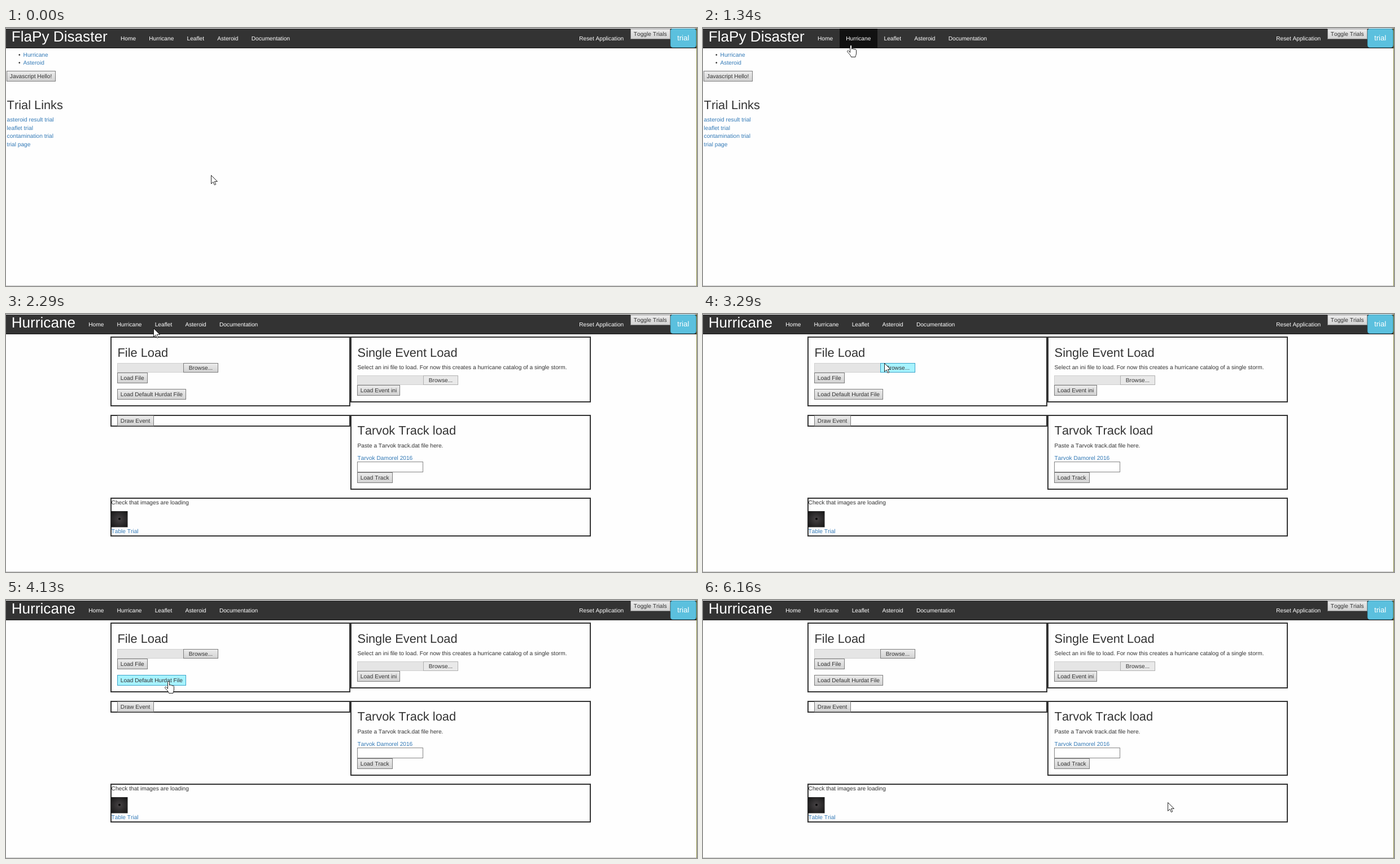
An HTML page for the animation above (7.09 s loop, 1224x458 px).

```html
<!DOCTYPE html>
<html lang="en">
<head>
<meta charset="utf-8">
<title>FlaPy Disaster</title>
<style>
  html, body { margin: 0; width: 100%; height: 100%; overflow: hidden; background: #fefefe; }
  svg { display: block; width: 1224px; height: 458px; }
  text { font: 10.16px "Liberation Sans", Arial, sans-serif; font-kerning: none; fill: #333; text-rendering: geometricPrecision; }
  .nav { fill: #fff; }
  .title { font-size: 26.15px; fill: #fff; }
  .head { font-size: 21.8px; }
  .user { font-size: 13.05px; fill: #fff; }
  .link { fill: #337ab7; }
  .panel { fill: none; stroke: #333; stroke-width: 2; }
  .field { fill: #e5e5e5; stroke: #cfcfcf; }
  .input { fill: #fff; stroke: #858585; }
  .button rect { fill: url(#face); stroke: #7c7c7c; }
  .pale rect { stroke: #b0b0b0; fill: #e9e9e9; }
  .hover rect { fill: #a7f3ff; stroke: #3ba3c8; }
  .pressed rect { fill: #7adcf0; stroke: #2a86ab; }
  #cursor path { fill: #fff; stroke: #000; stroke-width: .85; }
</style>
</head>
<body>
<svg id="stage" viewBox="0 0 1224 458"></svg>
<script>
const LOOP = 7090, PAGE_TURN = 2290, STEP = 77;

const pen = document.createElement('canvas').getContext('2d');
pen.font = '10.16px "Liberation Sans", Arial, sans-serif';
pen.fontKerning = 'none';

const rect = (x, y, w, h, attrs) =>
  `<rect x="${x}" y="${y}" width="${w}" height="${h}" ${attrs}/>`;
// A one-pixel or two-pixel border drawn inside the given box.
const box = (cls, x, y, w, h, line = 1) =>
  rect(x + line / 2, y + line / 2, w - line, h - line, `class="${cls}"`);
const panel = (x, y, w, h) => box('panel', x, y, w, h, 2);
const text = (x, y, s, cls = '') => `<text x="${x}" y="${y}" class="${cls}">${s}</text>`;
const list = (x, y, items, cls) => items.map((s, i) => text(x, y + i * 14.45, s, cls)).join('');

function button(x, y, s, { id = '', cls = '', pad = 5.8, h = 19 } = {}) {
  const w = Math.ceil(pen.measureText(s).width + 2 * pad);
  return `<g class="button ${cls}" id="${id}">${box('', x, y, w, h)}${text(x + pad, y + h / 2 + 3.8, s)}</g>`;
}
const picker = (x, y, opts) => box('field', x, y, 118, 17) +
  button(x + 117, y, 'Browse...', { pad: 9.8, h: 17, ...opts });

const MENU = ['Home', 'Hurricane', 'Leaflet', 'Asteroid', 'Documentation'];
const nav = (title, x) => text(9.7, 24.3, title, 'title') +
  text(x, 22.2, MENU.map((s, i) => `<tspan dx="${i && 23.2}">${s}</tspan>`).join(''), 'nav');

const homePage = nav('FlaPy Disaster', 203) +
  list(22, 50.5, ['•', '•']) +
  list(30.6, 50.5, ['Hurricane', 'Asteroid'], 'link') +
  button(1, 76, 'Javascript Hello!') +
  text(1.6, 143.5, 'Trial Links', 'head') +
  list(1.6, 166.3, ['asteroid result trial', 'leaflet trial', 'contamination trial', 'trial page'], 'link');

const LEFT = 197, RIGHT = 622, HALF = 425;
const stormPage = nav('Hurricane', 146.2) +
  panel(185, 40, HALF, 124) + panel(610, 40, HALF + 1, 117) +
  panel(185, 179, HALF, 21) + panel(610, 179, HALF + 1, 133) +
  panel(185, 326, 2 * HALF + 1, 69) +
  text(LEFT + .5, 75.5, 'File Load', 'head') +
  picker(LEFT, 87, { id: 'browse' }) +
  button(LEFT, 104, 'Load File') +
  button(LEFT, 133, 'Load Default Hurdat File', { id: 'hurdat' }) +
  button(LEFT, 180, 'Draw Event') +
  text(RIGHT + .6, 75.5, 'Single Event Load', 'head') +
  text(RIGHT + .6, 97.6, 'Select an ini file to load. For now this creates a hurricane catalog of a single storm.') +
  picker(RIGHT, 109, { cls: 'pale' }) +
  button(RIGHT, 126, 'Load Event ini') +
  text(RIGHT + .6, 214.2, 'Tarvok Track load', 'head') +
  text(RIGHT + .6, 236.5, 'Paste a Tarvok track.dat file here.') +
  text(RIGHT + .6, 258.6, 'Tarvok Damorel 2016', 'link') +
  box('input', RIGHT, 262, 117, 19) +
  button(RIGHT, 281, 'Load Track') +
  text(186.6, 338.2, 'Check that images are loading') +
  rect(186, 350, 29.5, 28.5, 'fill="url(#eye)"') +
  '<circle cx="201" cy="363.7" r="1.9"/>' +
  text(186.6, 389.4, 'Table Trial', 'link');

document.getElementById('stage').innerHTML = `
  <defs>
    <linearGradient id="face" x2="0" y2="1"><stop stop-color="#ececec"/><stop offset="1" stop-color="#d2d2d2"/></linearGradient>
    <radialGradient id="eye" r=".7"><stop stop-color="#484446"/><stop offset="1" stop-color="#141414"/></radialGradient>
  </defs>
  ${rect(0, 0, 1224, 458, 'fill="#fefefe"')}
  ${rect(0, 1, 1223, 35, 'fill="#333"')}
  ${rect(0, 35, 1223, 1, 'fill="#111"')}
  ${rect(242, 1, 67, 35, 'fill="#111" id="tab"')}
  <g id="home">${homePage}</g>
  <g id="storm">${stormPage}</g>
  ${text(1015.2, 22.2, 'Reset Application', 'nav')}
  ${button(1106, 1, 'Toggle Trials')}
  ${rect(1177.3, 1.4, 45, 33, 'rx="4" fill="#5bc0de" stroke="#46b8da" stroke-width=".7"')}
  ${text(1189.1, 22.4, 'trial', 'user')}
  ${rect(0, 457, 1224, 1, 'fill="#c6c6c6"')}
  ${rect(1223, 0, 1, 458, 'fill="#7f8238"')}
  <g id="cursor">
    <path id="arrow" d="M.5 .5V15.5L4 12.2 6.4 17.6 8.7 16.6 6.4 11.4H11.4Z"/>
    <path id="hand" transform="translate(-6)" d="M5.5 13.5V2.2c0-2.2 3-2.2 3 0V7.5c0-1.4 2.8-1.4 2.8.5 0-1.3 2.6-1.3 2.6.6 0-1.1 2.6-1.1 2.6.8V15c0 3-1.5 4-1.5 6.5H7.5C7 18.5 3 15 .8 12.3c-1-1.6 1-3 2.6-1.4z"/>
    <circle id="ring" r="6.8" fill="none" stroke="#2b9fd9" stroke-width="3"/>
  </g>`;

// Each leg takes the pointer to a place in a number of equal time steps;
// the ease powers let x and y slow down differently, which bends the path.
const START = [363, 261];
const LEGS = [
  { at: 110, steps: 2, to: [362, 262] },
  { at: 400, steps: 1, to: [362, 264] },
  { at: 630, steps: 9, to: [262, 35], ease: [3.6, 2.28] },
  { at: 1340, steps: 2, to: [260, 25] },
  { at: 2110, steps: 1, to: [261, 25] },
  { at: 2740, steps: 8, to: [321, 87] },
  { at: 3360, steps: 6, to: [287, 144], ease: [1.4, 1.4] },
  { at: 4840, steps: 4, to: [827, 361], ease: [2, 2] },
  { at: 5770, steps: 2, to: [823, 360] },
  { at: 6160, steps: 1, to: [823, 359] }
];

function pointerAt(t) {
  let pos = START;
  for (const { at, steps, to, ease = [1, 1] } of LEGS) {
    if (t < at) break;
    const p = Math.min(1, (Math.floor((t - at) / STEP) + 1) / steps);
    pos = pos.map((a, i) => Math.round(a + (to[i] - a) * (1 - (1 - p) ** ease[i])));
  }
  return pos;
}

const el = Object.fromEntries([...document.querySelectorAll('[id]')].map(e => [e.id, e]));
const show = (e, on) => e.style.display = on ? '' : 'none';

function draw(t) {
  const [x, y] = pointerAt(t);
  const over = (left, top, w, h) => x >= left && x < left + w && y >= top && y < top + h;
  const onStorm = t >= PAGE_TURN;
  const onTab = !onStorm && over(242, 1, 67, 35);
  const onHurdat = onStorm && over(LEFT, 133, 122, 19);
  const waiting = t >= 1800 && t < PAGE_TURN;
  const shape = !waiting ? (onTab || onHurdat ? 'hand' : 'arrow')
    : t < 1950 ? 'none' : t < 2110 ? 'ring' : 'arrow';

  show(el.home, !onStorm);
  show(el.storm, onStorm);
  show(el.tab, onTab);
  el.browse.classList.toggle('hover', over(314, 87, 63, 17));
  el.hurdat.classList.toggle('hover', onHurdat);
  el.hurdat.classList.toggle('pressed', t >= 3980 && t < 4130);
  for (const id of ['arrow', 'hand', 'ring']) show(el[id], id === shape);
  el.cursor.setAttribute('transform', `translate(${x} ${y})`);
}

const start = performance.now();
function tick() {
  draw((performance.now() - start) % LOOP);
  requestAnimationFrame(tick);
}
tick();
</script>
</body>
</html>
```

•••

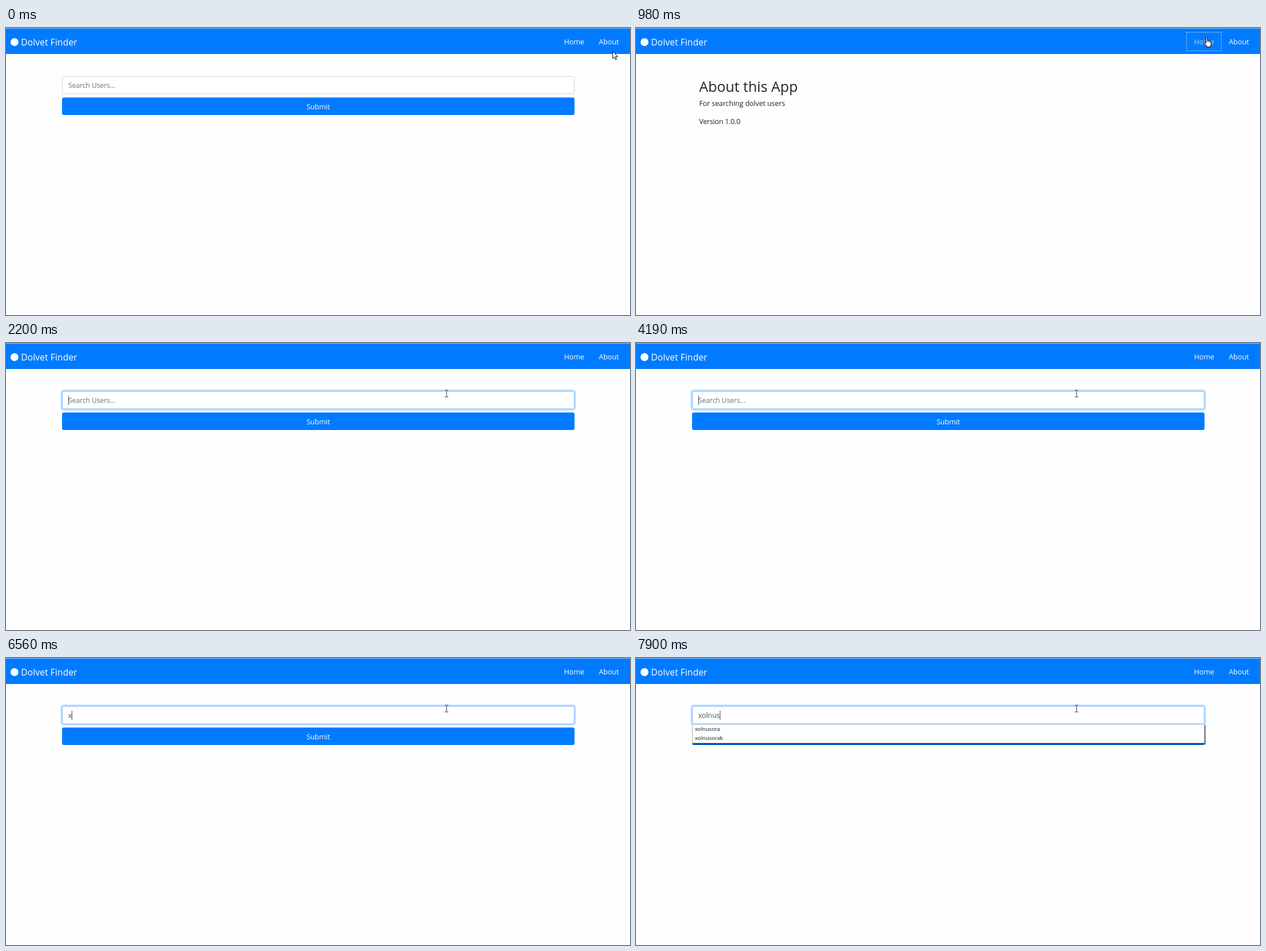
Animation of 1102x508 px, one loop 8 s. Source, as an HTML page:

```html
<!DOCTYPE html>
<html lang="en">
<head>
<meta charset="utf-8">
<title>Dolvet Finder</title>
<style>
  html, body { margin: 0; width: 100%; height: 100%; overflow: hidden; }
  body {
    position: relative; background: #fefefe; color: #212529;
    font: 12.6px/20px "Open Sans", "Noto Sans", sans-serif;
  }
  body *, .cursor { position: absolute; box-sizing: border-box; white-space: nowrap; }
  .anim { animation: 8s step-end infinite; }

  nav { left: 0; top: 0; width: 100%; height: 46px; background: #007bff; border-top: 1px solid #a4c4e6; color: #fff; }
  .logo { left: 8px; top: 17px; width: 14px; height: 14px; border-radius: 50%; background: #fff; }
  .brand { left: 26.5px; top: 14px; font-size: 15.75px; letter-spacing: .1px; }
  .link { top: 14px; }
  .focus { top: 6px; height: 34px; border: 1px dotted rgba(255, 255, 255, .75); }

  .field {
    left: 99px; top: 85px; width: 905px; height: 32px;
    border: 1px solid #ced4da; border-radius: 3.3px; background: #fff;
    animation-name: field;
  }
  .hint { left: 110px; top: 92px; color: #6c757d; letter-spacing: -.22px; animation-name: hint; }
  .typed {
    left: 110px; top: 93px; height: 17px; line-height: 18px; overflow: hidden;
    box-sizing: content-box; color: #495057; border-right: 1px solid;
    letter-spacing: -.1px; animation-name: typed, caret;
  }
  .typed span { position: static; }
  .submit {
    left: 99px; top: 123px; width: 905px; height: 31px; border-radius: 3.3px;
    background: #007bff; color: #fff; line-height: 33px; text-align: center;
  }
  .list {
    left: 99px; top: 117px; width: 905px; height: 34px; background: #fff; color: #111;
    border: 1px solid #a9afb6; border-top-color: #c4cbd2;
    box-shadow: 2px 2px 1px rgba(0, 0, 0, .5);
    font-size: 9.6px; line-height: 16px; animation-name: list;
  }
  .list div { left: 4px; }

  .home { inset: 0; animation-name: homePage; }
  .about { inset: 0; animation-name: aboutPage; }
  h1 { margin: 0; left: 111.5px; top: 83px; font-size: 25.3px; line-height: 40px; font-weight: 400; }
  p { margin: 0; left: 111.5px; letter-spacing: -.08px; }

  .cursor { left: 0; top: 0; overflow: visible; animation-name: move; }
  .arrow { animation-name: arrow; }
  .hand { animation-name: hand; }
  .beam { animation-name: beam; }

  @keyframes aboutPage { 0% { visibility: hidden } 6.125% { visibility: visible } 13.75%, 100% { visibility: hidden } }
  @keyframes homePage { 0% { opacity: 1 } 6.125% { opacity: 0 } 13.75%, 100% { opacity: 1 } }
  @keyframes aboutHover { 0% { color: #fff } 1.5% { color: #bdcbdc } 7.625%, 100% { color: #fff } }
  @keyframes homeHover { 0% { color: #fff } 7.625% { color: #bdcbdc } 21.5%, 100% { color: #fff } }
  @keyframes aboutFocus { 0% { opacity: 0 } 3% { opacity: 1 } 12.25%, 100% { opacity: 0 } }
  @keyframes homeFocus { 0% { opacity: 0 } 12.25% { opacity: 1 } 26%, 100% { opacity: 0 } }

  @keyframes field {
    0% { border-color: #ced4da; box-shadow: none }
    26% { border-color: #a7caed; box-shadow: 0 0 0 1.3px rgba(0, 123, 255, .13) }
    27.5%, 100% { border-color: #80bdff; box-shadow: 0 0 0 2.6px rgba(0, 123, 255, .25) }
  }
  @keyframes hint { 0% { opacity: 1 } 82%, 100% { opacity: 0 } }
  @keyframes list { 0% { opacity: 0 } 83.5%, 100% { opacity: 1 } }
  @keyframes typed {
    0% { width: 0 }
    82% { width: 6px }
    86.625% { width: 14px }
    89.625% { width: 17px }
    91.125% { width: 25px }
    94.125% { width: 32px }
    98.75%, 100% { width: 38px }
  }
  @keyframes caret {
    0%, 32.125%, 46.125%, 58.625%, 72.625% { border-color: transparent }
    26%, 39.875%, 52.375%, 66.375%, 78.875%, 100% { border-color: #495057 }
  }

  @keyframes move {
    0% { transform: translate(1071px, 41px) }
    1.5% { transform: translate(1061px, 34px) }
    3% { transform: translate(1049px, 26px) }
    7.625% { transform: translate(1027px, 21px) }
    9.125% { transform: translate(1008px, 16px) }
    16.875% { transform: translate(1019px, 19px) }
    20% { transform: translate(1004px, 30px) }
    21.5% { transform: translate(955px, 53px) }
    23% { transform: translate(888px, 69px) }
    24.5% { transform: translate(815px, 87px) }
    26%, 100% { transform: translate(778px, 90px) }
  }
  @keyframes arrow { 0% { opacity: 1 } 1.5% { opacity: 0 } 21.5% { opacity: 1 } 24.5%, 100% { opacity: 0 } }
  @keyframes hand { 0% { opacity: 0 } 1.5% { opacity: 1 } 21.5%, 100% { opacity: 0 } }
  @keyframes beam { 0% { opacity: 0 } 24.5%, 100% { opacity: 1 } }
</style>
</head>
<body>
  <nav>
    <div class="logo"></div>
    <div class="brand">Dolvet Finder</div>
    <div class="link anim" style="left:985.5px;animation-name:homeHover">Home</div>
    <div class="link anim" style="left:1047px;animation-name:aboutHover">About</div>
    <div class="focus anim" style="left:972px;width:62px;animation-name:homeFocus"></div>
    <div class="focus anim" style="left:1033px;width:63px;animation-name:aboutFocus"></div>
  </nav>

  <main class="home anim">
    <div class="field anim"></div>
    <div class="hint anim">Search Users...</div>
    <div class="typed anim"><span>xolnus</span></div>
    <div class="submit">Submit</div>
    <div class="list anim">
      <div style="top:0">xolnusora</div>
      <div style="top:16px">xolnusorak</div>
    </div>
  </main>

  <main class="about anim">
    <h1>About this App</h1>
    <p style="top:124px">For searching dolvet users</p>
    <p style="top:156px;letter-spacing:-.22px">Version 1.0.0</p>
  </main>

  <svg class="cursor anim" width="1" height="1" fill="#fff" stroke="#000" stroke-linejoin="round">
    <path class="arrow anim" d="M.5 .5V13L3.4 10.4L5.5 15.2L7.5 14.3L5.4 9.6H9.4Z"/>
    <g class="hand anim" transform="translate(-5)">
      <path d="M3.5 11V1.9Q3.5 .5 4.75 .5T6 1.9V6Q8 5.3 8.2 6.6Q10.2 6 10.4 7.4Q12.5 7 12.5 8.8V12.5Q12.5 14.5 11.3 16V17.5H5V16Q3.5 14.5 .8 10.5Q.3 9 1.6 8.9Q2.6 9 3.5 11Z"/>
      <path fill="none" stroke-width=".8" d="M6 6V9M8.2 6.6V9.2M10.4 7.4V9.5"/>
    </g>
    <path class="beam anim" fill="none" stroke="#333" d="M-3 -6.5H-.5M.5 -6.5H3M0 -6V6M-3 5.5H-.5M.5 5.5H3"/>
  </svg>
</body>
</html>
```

•••

- _Activity_: Using the data above, tally the lines that contain the string "background" and state only the result.

- _Solution_: 7